| Exercise |
Scan the data beneath this task and copy each line that includes "circle".
(Beginning of Data supplied)
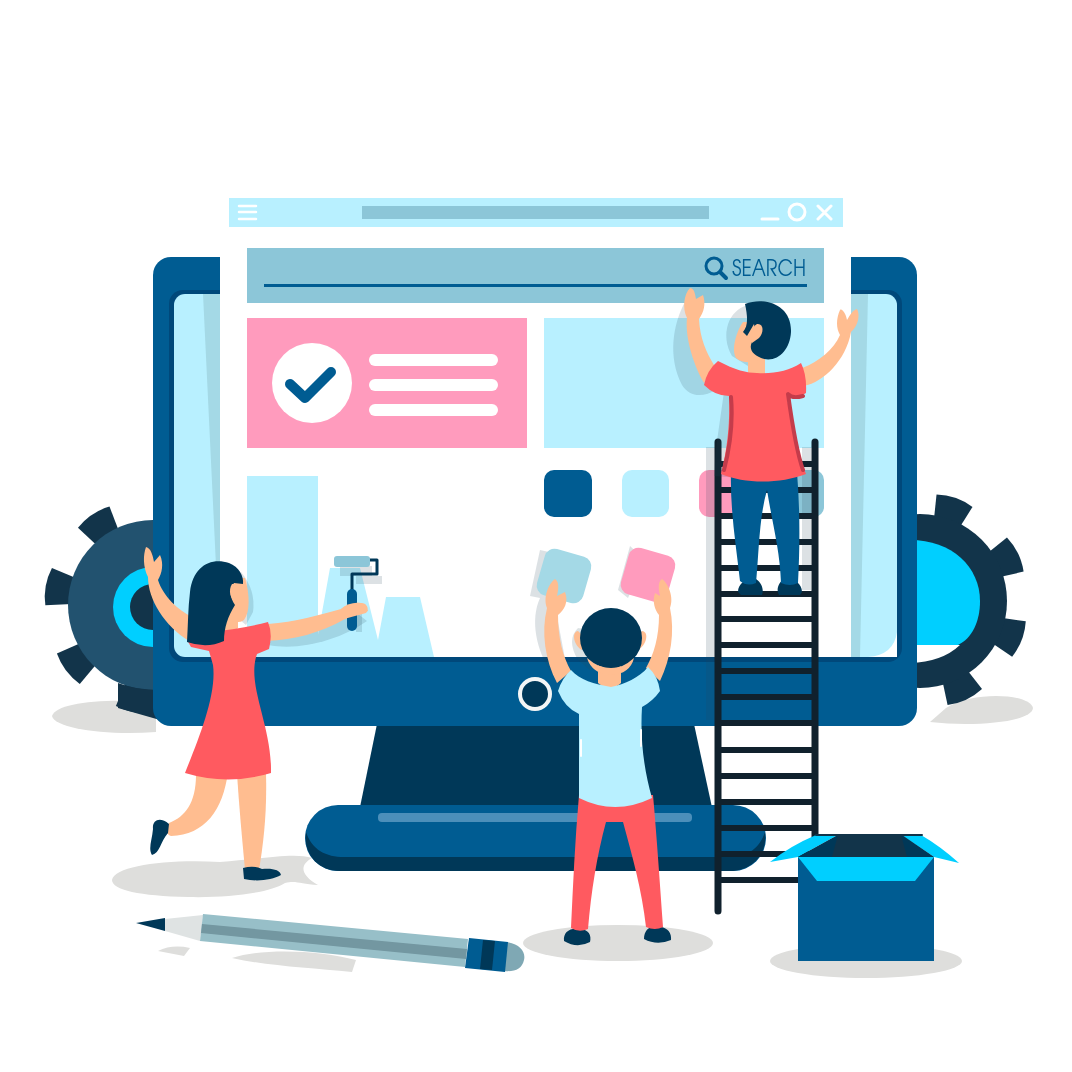
<!DOCTYPE html>
<html lang="en">
<head>
<meta charset="utf-8">
<title>Website building illustration</title>
<style>
:root{--blue:#005c92;--deep:#003858;--navy:#12344a;--slate:#22526f;--ice:#b8f0ff;--ice-shade:#a4d9e6;--steel:#8cc6d8;--steel-dark:#6fa5b4;--pink:#ff9bbd;--red:#ff5a60;--skin:#ffbd90;--cyan:#00cfff;--shadow:#dededc;--ink:#10212d;--white:#fff}
html,body{margin:0;background:var(--white)}
body{width:1072px;height:1072px;overflow:hidden}
svg{display:block}
.blue{fill:var(--blue)}.deep{fill:var(--deep)}.navy{fill:var(--navy)}.slate{fill:var(--slate)}
.ice{fill:var(--ice)}.ice-shade{fill:var(--ice-shade)}.steel{fill:var(--steel)}.steel-dark{fill:var(--steel-dark)}
.pink{fill:var(--pink)}.red{fill:var(--red)}.skin{fill:var(--skin)}.cyan{fill:var(--cyan)}.white{fill:var(--white)}
.ground{fill:var(--shadow)}
.cast{fill:#27495a;opacity:.16}
.line{fill:none;stroke-linecap:round;stroke-linejoin:round}
.search{font:300 22px "TeX Gyre Adventor","Lato",sans-serif;fill:var(--blue)}
</style>
</head>
<body>
<svg width="1072" height="1072" viewBox="0 0 1072 1072" role="img" aria-label="Three people building a web page on a large monitor">
<defs>
<path id="tooth" d="M-13-80L-19-106Q0-112 19-106L13-80Z"/>
<clipPath id="left-gear-area"><rect x="30" y="480" width="130" height="260"/></clipPath>
<clipPath id="box-inside"><path d="M798 857L838 835H902L934 857Z"/></clipPath>
</defs>

<g id="ground-shadows" class="ground">
<path d="M52 716C56 703 100 698 156 702V732C105 736 54 728 52 716Z"/>
<path d="M930 722L946 708C975 690 1030 694 1033 708C1032 722 975 727 930 722Z"/>
<path d="M112 880C115 866 165 859 220 862C260 859 295 852 312 858C298 866 302 876 318 885C300 884 296 880 285 883C270 893 228 898 188 897C140 896 112 890 112 880Z"/>
<ellipse cx="618" cy="943" rx="95" ry="18"/>
<ellipse cx="866" cy="961" rx="96" ry="17"/>
<path d="M158 951Q172 944 190 948L184 956Z"/>
<path d="M232 958C262 948 320 950 356 960L352 972C310 968 268 966 232 958Z"/>
</g>

<g id="left-gear" clip-path="url(#left-gear-area)">
<g class="navy" transform="translate(153 605)">
<use href="#tooth" transform="rotate(-34)"/><use href="#tooth" transform="rotate(-80)"/>
<use href="#tooth" transform="rotate(-127)"/><use href="#tooth" transform="rotate(-170)"/>
</g>
<circle class="slate" cx="153" cy="605" r="85"/>
<path class="navy" d="M118 683Q136 690 160 690V720L118 708Z"/>
<circle class="cyan" cx="153" cy="607" r="40"/>
<circle class="navy" cx="153" cy="607" r="23"/>
</g>

<g id="right-gear">
<g class="navy" transform="translate(920 601)">
<use href="#tooth" transform="rotate(19)"/><use href="#tooth" transform="rotate(64)"/>
<use href="#tooth" transform="rotate(111)"/><use href="#tooth" transform="rotate(155)"/>
<circle r="87"/>
</g>
<path class="white" d="M910 645H960Q942 662 910 663Z"/>
<path class="cyan" d="M910 540C952 540 980 567 980 601C980 622 972 638 958 645H910Z"/>
</g>

<g id="monitor">
<path class="deep" d="M377 724H694L713 812H359Z"/>
<rect class="blue" x="305" y="805" width="461" height="66" rx="33"/>
<path class="deep" d="M306 832C312 850 326 857 344 857H728C746 857 759 850 765 832C768 854 752 871 730 871H340C318 871 303 854 306 832Z"/>
<rect x="378" y="813" width="314" height="9" rx="4" fill="#4c8fba"/>
<rect class="blue" x="153" y="257" width="764" height="469" rx="18"/>
<rect x="169" y="290" width="733" height="372" rx="14" fill="#00487a"/>
<rect class="ice" x="174" y="294" width="723" height="363" rx="11"/>
<path class="ice-shade" d="M203 294H222V566H216Z"/>
<path class="ice-shade" d="M848 294H868L860 657H848Z"/>
<path class="white" d="M868 657Q894 655 897 632V657Z"/>
</g>

<g id="browser-window">
<rect class="white" x="220" y="190" width="631" height="467"/>
<rect class="ice" x="229" y="198" width="614" height="29"/>
<path class="line" stroke="#fff" stroke-width="2.5" d="M239 206H256M239 212H256M239 219H256"/>
<rect class="steel" x="362" y="206" width="347" height="13"/>
<path class="line" stroke="#fff" stroke-width="3" d="M762 219H778M818 206L831 219M831 206L818 219"/>
<circle cx="797" cy="212" r="8" fill="none" stroke="#fff" stroke-width="3"/>
<rect class="steel" x="247" y="248" width="577" height="55"/>
<rect class="blue" x="264" y="284" width="543" height="3"/>
<circle cx="714" cy="266" r="8" fill="none" stroke="#005c92" stroke-width="3"/>
<path class="line" stroke="#005c92" stroke-width="4" d="M720 272L726 278"/>
<text class="search" x="732" y="276" textLength="74" lengthAdjust="spacingAndGlyphs">SEARCH</text>

<rect class="pink" x="247" y="318" width="280" height="130"/>
<circle class="white" cx="312" cy="383" r="40"/>
<path class="line" stroke="#005c92" stroke-width="10" d="M290 384L305 398L331 372"/>
<g class="white"><rect x="369" y="354" width="129" height="12" rx="6"/><rect x="369" y="379" width="129" height="12" rx="6"/><rect x="369" y="404" width="129" height="12" rx="6"/></g>

<rect class="ice" x="544" y="318" width="280" height="130"/>
<rect class="blue" x="544" y="470" width="48" height="47" rx="10"/>
<rect class="ice" x="622" y="470" width="47" height="47" rx="10"/>
<rect class="pink" x="699" y="470" width="47" height="47" rx="10"/>
<rect class="steel" x="777" y="470" width="47" height="47" rx="10"/>
<g class="ice"><rect x="247" y="476" width="71" height="181"/><path d="M314 657L330 568H360L378 640L386 597H420L434 657Z"/></g>
</g>

<circle cx="535" cy="694" r="15" fill="#003858" stroke="#f4f6f6" stroke-width="4"/>

<g id="ladder">
<path class="cast" d="M706 447H716V720H706ZM802 447H811V590H802Z"/>
<g class="line" stroke="#10212d">
<path stroke-width="7" d="M718 442V911M815 442V842"/>
<path stroke-width="6" d="M718 464H815M718 490H815M718 516H815M718 542H815M718 568H815M718 594H815M718 619H815M718 645H815M718 671H815M718 697H815M718 723H815M718 750H815M718 776H815M718 802H815M718 828H815M718 854H815M718 880H815"/>
</g>
</g>

<g id="man-on-ladder">
<path class="cast" d="M686 300C672 325 668 358 682 385C690 398 704 397 716 390L724 372L700 362ZM748 305C728 310 720 335 732 356L748 366Z"/>
<path class="cast" d="M724 392L716 448L714 476L740 478V392Z"/>
<path class="deep" d="M738 592C738 583 748 577 756 579C762 583 764 590 762 595H741ZM802 592C802 583 792 577 784 579C778 583 776 590 779 595H800Z"/>
<path class="blue" d="M731 472H797C800 510 800 545 798 583Q790 587 781 583C780 550 772 522 767 490C759 518 759 552 756 583Q747 587 740 581C736 545 730 510 731 472Z"/>
<path class="skin" d="M704 383C692 362 685 335 687 318C682 308 684 294 690 288C694 288 695 293 696 299L703 295C706 304 704 312 699 319C700 338 706 352 714 365Z"/>
<path class="skin" d="M804 386C824 382 846 360 851 332C859 325 860 314 857 309C853 310 850 315 847 320C846 314 842 308 840 310C836 319 836 328 840 335C834 349 819 362 802 368Z"/>
<path class="skin" d="M748 350H765V374Q756 382 748 374Z"/>
<path class="skin" d="M743 322C736 332 731 350 736 358C745 366 762 362 767 354L768 322Z"/>
<path class="deep" d="M745 304C765 296 792 305 791 332C790 350 778 362 764 359C754 356 748 350 752 342L756 334L754 324L747 336L743 332C748 326 748 318 745 304Z"/>
<path class="skin" d="M757 324C764 323 764 333 759 338L752 343C750 335 752 327 757 324Z"/>
<path class="red" d="M718 361C735 370 747 373 757 373C774 374 789 371 801 363Q807 375 806 393Q797 399 787 398C792 425 796 450 806 474C780 484 745 484 721 474C728 447 730 420 729 396Q715 396 704 385Q707 370 718 361Z"/>
<path class="line" stroke="#c43c4b" stroke-width="4" d="M803 396Q792 399 788 394C792 423 796 450 803 470M731 397C733 420 730 447 724 470"/>
</g>

<g id="woman-painter">
<path class="cast" d="M268 645C300 651 340 640 367 621L358 614L280 628Z"/>
<path class="cast" d="M241 572Q256 590 253 612L246 625L240 620Z"/>
<path class="skin" d="M196 775L228 772C223 810 205 835 171 836Q163 833 169 823C185 817 196 803 196 775Z"/>
<path class="skin" d="M237 774H266C267 810 264 840 259 870H245C242 838 239 805 237 774Z"/>
<path class="deep" d="M169 824C160 816 152 820 153 829C152 840 148 849 152 855C160 853 160 842 168 833ZM243 868Q254 865 262 869C273 868 280 870 281 875C272 880 257 882 244 879Z"/>
<path class="skin" d="M189 641C165 626 148 600 148 577C143 567 143 555 146 547C151 548 153 556 154 562L160 555C164 564 162 573 158 580C163 596 178 610 192 617Z"/>
<path class="skin" d="M268 624C295 622 320 615 341 609Q352 600 365 604L368 611Q356 615 345 619C320 633 294 640 267 641Z"/>
<path class="skin" d="M222 605H238V628Q228 640 218 628Z"/>
<path class="skin" d="M231 578H245C250 595 250 612 244 620C237 625 224 621 220 613Z"/>
<path class="red" d="M210 632C228 630 250 627 268 622Q273 634 269 649L257 654C246 685 272 725 271 773Q228 786 185 773C198 740 217 695 213 665L209 651L191 647L187 640Z"/>
<path class="deep" d="M190 592C193 567 210 557 229 563C239 567 244 576 243 584L234 583C229 590 230 598 235 605C228 616 224 628 224 641Q207 649 187 642C188 625 188 608 190 592Z"/>
<path class="skin" d="M232 584C240 583 242 594 237 603C230 600 228 590 232 584Z"/>
<g id="paint-roller">
<path class="cast" d="M340 566H372V576H340ZM356 576H382V584H356ZM356 606H362V632H356Z"/>
<path class="line" stroke="#003858" stroke-width="3" d="M369 560H377V574H352V592"/>
<rect class="steel" x="334" y="556" width="36" height="11" rx="3"/>
<rect class="blue" x="347" y="589" width="10" height="42" rx="5"/>
<path class="skin" d="M341 609Q352 600 365 604Q370 608 366 613L344 619Z"/>
</g>
</g>

<g id="man-with-tiles">
<path class="cast" d="M540 550L530 596L540 598C530 620 536 650 552 674L566 664L553 595L585 560ZM630 546L618 590L628 598L645 560Z"/>
<rect class="ice-shade" x="540" y="552" width="48" height="48" rx="10" transform="rotate(16 564 576)"/>
<rect class="pink" x="624" y="551" width="48" height="48" rx="10" transform="rotate(16 648 575)"/>
<path class="skin" d="M557 683C545 660 541 632 547 608C543 598 548 584 555 579C560 582 558 591 557 596L565 592C569 602 564 610 558 615C558 638 563 657 571 671Z"/>
<path class="skin" d="M660 681C671 658 675 632 670 608C674 598 669 584 662 579C657 582 659 591 660 596L655 593C652 602 655 610 659 615C659 637 654 654 646 668Z"/>
<path class="cast" d="M578 628Q566 640 578 660L590 670V630Z"/>
<path class="skin" d="M578 631C571 632 574 646 582 650V635ZM642 631C650 632 646 646 638 650V635Z"/>
<path class="skin" d="M598 655H621V683Q610 693 598 683Z"/>
<ellipse class="deep" cx="611" cy="638" rx="31" ry="30"/>
<path class="skin" d="M587 658Q611 679 634 658Q630 674 611 675Q592 674 587 658Z"/>
<path class="deep" d="M564 941C563 933 569 928 578 929C588 928 592 935 590 942Q577 949 564 941ZM644 939C644 930 650 925 658 927C667 926 672 933 671 940Q657 946 644 939Z"/>
<path class="red" d="M579 795H653C657 840 660 885 663 927Q655 931 646 927C642 890 632 855 623 822H606C597 855 591 892 588 929Q579 933 571 928C573 885 575 840 579 795Z"/>
<path class="ice" d="M571 670C580 680 594 684 611 687C625 684 639 678 648 667Q658 676 660 691Q653 701 642 707C640 740 644 770 652 798Q615 816 579 798V714Q565 708 558 691Q562 678 571 670Z"/>
<path class="line" stroke="#fff" stroke-width="2" d="M581 740V756M641 730V746"/>
</g>

<g id="pencil">
<path d="M165 919L203 915L200 941L165 931Z" fill="#dfe3e3"/>
<path class="deep" d="M136 923L165 918V931Z"/>
<path class="steel" d="M203 914L468 939L465 967L200 941Z" style="fill:#97bfc8"/>
<path d="M202 924L467 949L466 959L201 933Z" fill="#7397a1"/>
<path d="M506 942C520 944 526 952 524 960C522 969 515 972 504 971Z" fill="#7fa8b4"/>
<path class="blue" d="M469 938L508 942L505 972L465 968Z"/>
<path class="deep" d="M483 940L495 941L492 970L480 969Z"/>
</g>

<g id="open-box">
<path class="cyan" d="M798 857L838 835H816Q790 846 770 862ZM934 857L901 835H921Q940 846 959 863Z"/>
<path class="navy" d="M798 857L838 835H902L934 857Z"/>
<path class="deep" clip-path="url(#box-inside)" d="M798 857L838 835L832 857ZM901 835L934 857H907Z"/>
<path class="line" stroke="#12344a" stroke-width="2" d="M816 835H922"/>
<rect class="blue" x="798" y="857" width="136" height="104"/>
<path class="cyan" d="M798 857H934L915 881H817Z"/>
</g>
</svg>
</body>
</html>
(End of Data supplied)
| Output of the exercise |
<circle class="slate" cx="153" cy="605" r="85"/>
<circle class="cyan" cx="153" cy="607" r="40"/>
<circle class="navy" cx="153" cy="607" r="23"/>
<circle r="87"/>
<circle cx="797" cy="212" r="8" fill="none" stroke="#fff" stroke-width="3"/>
<circle cx="714" cy="266" r="8" fill="none" stroke="#005c92" stroke-width="3"/>
<circle class="white" cx="312" cy="383" r="40"/>
<circle cx="535" cy="694" r="15" fill="#003858" stroke="#f4f6f6" stroke-width="4"/>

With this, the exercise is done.